What about Santa's spying and then rewarding you if you're good enough? That's not the way God operates. He gave us his gift—his Son—even though we weren't good at all. "God shows his love for us in that while we were still sinners, Christ died for us" (Romans 5:8). He gave his gift to us to make us good, not because we had proved ourselves good enough.
I also thought her grandson sums it up very well in this video from last year.

Thursday, December 03, 2009

Hunting Tiger Woods

C.J. Mahaney has a great post concerning the recent saga with Tiger Woods and how it relates to us. Here's a section:
Hunted by the Media

As expected, the allegations of adultery involving a public figure are attracting a media pile-on. This is a big story with a big audience and it’s a story that will not disappear soon. Tiger Woods is being hunted by the media.

But let us make sure we do not join the hunt. A Christian’s response to this story should be distinctly different. We should not be entertained by the news. We should not have a morbid interest in all the details. We should be saddened and sobered. We should pray for this man and even more for his wife.

And we can be sure that in the coming days we will be in conversations with friends and family where this topic will emerge. And when it does, we can avoid simply listening to the latest details and speculations, and avoid speaking self-righteously, but instead we can humbly draw attention to the grace of God in the gospel.

Hunted by Sin

But Tiger is being hunted by something more menacing than journalists. Tiger’s real enemy is his sin, and that’s an enemy much more difficult to discern and one that can’t be managed in our own strength. It’s an enemy that never sleeps.
And here's his conclusion:
And this story should humble and sober us. It should make us ask: Are there any so-called “secret sins” in my life? Is there anything I have done that I hope nobody discovers? Is there anything right now in my life that I should confess to God and the appropriate individuals?

And this should leave us more amazed by grace because there, but for the grace of God, go I.
(HT:Justin Taylor)

Wednesday, December 02, 2009

The Unique Impact of Tim Tebow

Pat Forde wrote a good article Sunday over at about the unique impact of Tim Tebow. It's entitled Generosity of spirit separates Tebow. Here are some of the key paragraphs:
We can vigorously debate Tebow's place in college football history as a player.

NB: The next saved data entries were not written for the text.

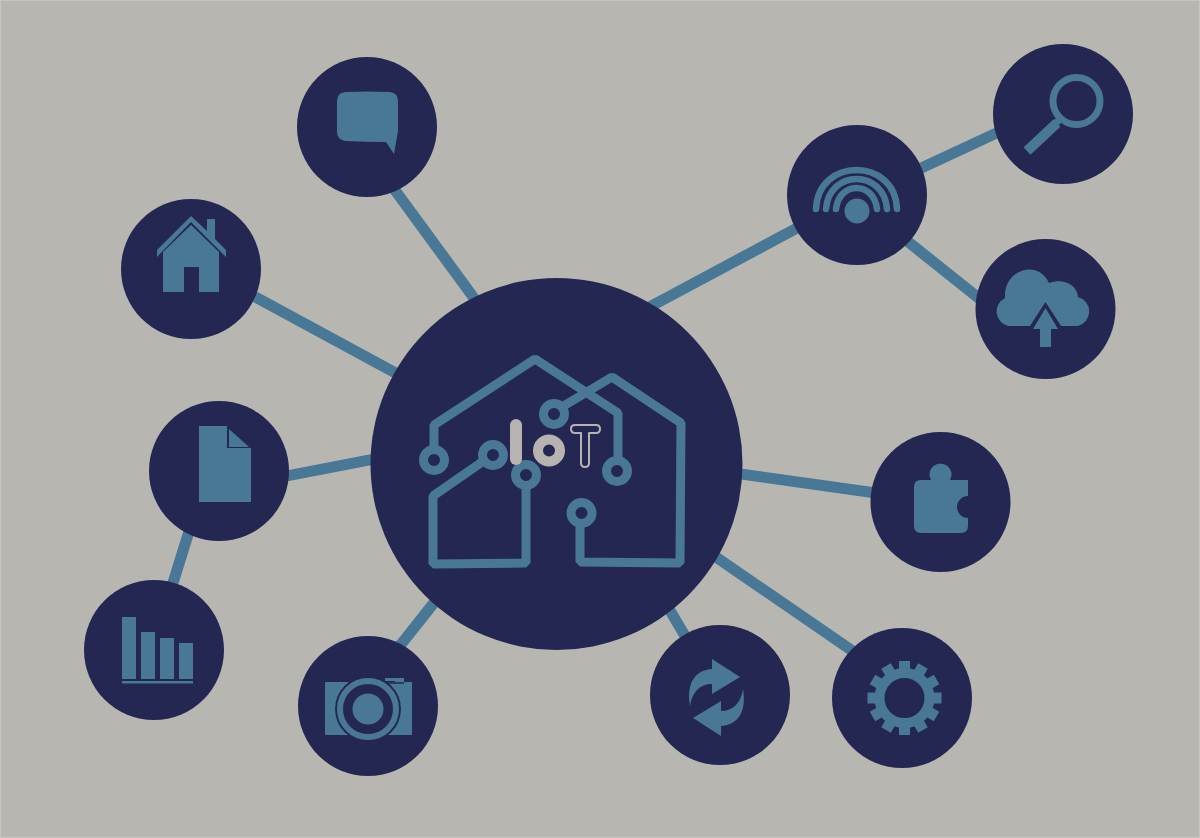
<!DOCTYPE html>
<html lang="en">
<head>
<meta charset="utf-8">
<title>IoT smart home network</title>
<style>
:root { --paper: #b7b6b0; --navy: #242752; --teal: #487896; --letter: #b7b3b1; --edge: #c6c5c0; }
html, body { margin: 0; padding: 0; }
body { width: 1200px; height: 838px; overflow: hidden; background: var(--paper); }
.network { display: block; width: 1200px; height: 838px; }
.frame { fill: none; stroke: var(--edge); stroke-width: 1; }
.links { stroke: var(--teal); stroke-width: 11; }
.nodes { fill: var(--navy); }
.icons { fill: var(--teal); }
.line { fill: none; stroke: var(--teal); }
.gap { fill: none; stroke: var(--navy); }
.cutout { fill: var(--navy); }
.circuit { fill: none; stroke: var(--teal); stroke-width: 9; }
.terminals { fill: var(--navy); stroke: var(--teal); stroke-width: 9; }
.lettering { fill: var(--letter); }
.letter-ring { fill: none; stroke: var(--letter); stroke-width: 10; }
.letter-outline { fill: none; stroke: var(--letter); stroke-width: 2; stroke-linejoin: round; }
</style>
</head>
<body>
<main>
<svg class="network" viewBox="0 0 1200 838" role="img" aria-label="IoT: a circuit-board house linked to eleven connected services">
  <defs>
    <circle id="node" r="70"/>
    <rect id="tooth" x="-5.5" y="-37" width="11" height="12"/>
    <g id="teeth-pair"><use href="#tooth"/><use href="#tooth" transform="rotate(180)"/></g>
  </defs>

  <rect class="frame" x="0.5" y="0.5" width="1199" height="837"/>

  <g class="links">
    <path d="M367 152 556 410M191 262 556 460M219 489 556 424M219 435 154 644M368 686 556 449M720 695 556 418M902 685 556 447M940 502 556 448M857 196 556 357M857 198 1063 102M857 201 1045 351" fill="none"/>
  </g>

  <g class="nodes">
    <circle cx="556.500" cy="464" r="186"/>
    <use href="#node" x="367" y="127"/>
    <use href="#node" x="191" y="269"/>
    <use href="#node" x="219" y="471"/>
    <use href="#node" x="154" y="650"/>
    <use href="#node" x="368" y="706"/>
    <use href="#node" x="720" y="695"/>
    <use href="#node" x="902" y="698"/>
    <use href="#node" x="940.500" y="502"/>
    <use href="#node" x="857" y="195"/>
    <use href="#node" x="1063" y="114"/>
    <use href="#node" x="1045.500" y="309"/>
  </g>

  <g id="circuit-house">
    <path class="circuit" d="M434 447V425L535 359 618 413V457M565 405 612 377 681 423 680 563 580 562V526M482 462 433 496V564L526 563V488" stroke-linejoin="bevel" stroke-linecap="square"/>
    <g class="terminals">
      <circle cx="434" cy="460" r="10.500"/>
      <circle cx="493" cy="455" r="10.500"/>
      <circle cx="526" cy="475" r="10.500"/>
      <circle cx="554" cy="414" r="10.500"/>
      <circle cx="617" cy="471" r="10.500"/>
      <circle cx="581.500" cy="513" r="10.500"/>
    </g>
    <g class="lettering" aria-label="IoT">
      <rect x="510" y="419" width="12" height="46" rx="6"/>
      <circle class="letter-ring" cx="549" cy="450.500" r="11"/>
      <path class="letter-outline" d="M575 425H596Q600 425 600 429T596 433H589V463Q589 467 585 467T581 463V433H575Q571 433 571 429T575 425Z"/>
    </g>
  </g>

  <g class="icons">
    <path id="chat" d="M345 92Q367 91 390 92 398 93 398 101V131L394 154 386 142Q366 142 345 141 337 139 337 132V101Q337 93 345 92Z"/>

    <g id="home">
      <path d="M191 216 207 231V219H215V239L226 250V257L191 222 157 257V250Z"/>
      <path d="M191 225 219 252V292H199V267H184V292H163V252Z"/>
    </g>

    <g id="document">
      <path d="M199 426H227V448H251V502H199Z"/>
      <path d="M229 429V447H249Z"/>
    </g>

    <g id="chart">
      <rect x="122" y="617" width="14" height="62"/>
      <rect x="141" y="632" width="14" height="47"/>
      <rect x="160" y="638" width="14" height="41"/>
      <rect x="179" y="643" width="14" height="36"/>
      <rect x="122" y="681" width="71" height="2.500"/>
    </g>

    <g id="camera">
      <rect x="325" y="682" width="87" height="53" rx="1"/>
      <path d="M385 678H404V683H395V681H385Z"/>
      <path class="gap" d="M386 683H404" stroke-width="1.500"/>
      <circle class="cutout" cx="368" cy="709" r="33"/>
      <circle class="line" cx="368" cy="709" r="28" stroke-width="6"/>
      <circle cx="368" cy="709" r="15.500"/>
    </g>

    <g id="sync">
      <path id="sync-arrow" d="M690 706C686 682 696 670 712 669V659L740 677 712 694V684C700 684 692 692 690 706Z"/>
      <use href="#sync-arrow" transform="rotate(180 716.500 697.500)"/>
    </g>

    <g id="settings" transform="translate(904.500 698)">
      <circle class="line" r="25" stroke-width="10"/>
      <use href="#teeth-pair"/>
      <use href="#teeth-pair" transform="rotate(30)"/>
      <use href="#teeth-pair" transform="rotate(60)"/>
      <use href="#teeth-pair" transform="rotate(90)"/>
      <use href="#teeth-pair" transform="rotate(120)"/>
      <use href="#teeth-pair" transform="rotate(150)"/>
    </g>

    <path id="puzzle" d="M921 480H931A11 11 0 1 1 950 480H968V496A11 11 0 1 0 968 518V526Q968 533 961 533H921Q914 533 914 526V487Q914 480 921 480Z"/>

    <g id="wireless">
      <path class="line" d="M816 209C818 157 895 157 897 209M826 209C829 169 884 169 887 209M836 209C839 181 874 181 877 209" stroke-width="6.500" stroke-linecap="round"/>
      <circle cx="857" cy="211" r="12.500"/>
    </g>

    <g id="search">
      <circle class="line" cx="1076.500" cy="101" r="23.500" stroke-width="7"/>
      <path class="line" d="M1060 119 1052 127" stroke-width="7"/>
      <path class="line" d="M1057 123 1027 151" stroke-width="10"/>
    </g>

    <g id="cloud-upload">
      <path d="M1008 326A15 15 0 0 1 1005 298C1003 270 1038 258 1049 283 1064 278 1077 285 1078 297A15 15 0 0 1 1078 326Z"/>
      <path class="cutout" d="M1045.500 302 1063 329H1028Z"/>
      <path d="M1045.500 308 1058 329H1051V347H1040V329H1033Z"/>
    </g>
  </g>
</svg>
</main>
</body>
</html>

What's not up for debate is his unparalleled ability to provoke the deepest of feelings in fans of the sport.

He said afterward that he wants the fans to remember him for 'how much I cared.' The fact is, fans have never cared so much about a player before.

'I've never seen anything like it,' Florida coach Urban Meyer said. '… He's made unselfish kind of a cool thing.'

None of us has seen anything like it. What makes Tebow unique in the 140-year history of this game is not just his unquenchable spirit. It's his generosity of spirit."
Being a UGA fan, it took me a few years to warm up to Tebow. Even as a Christian, I initially thought putting Bible verses under his eyes was somewhat over the top. But I don't any more. I love the fact that announcers are looking up and reading the verses on the air. And I love seeing the visible impact he has on his coach, his teammates, his fans, and everyone else who takes notice of him.

His humility and generosity coupled with his intensity and passion is something somewhat unique to the world. And I believe it is the expression of Christ in him that is so compelling to people. I thank God for his impact and hope that he continues to point people to the One greater than himself. I am encouraged to do the same.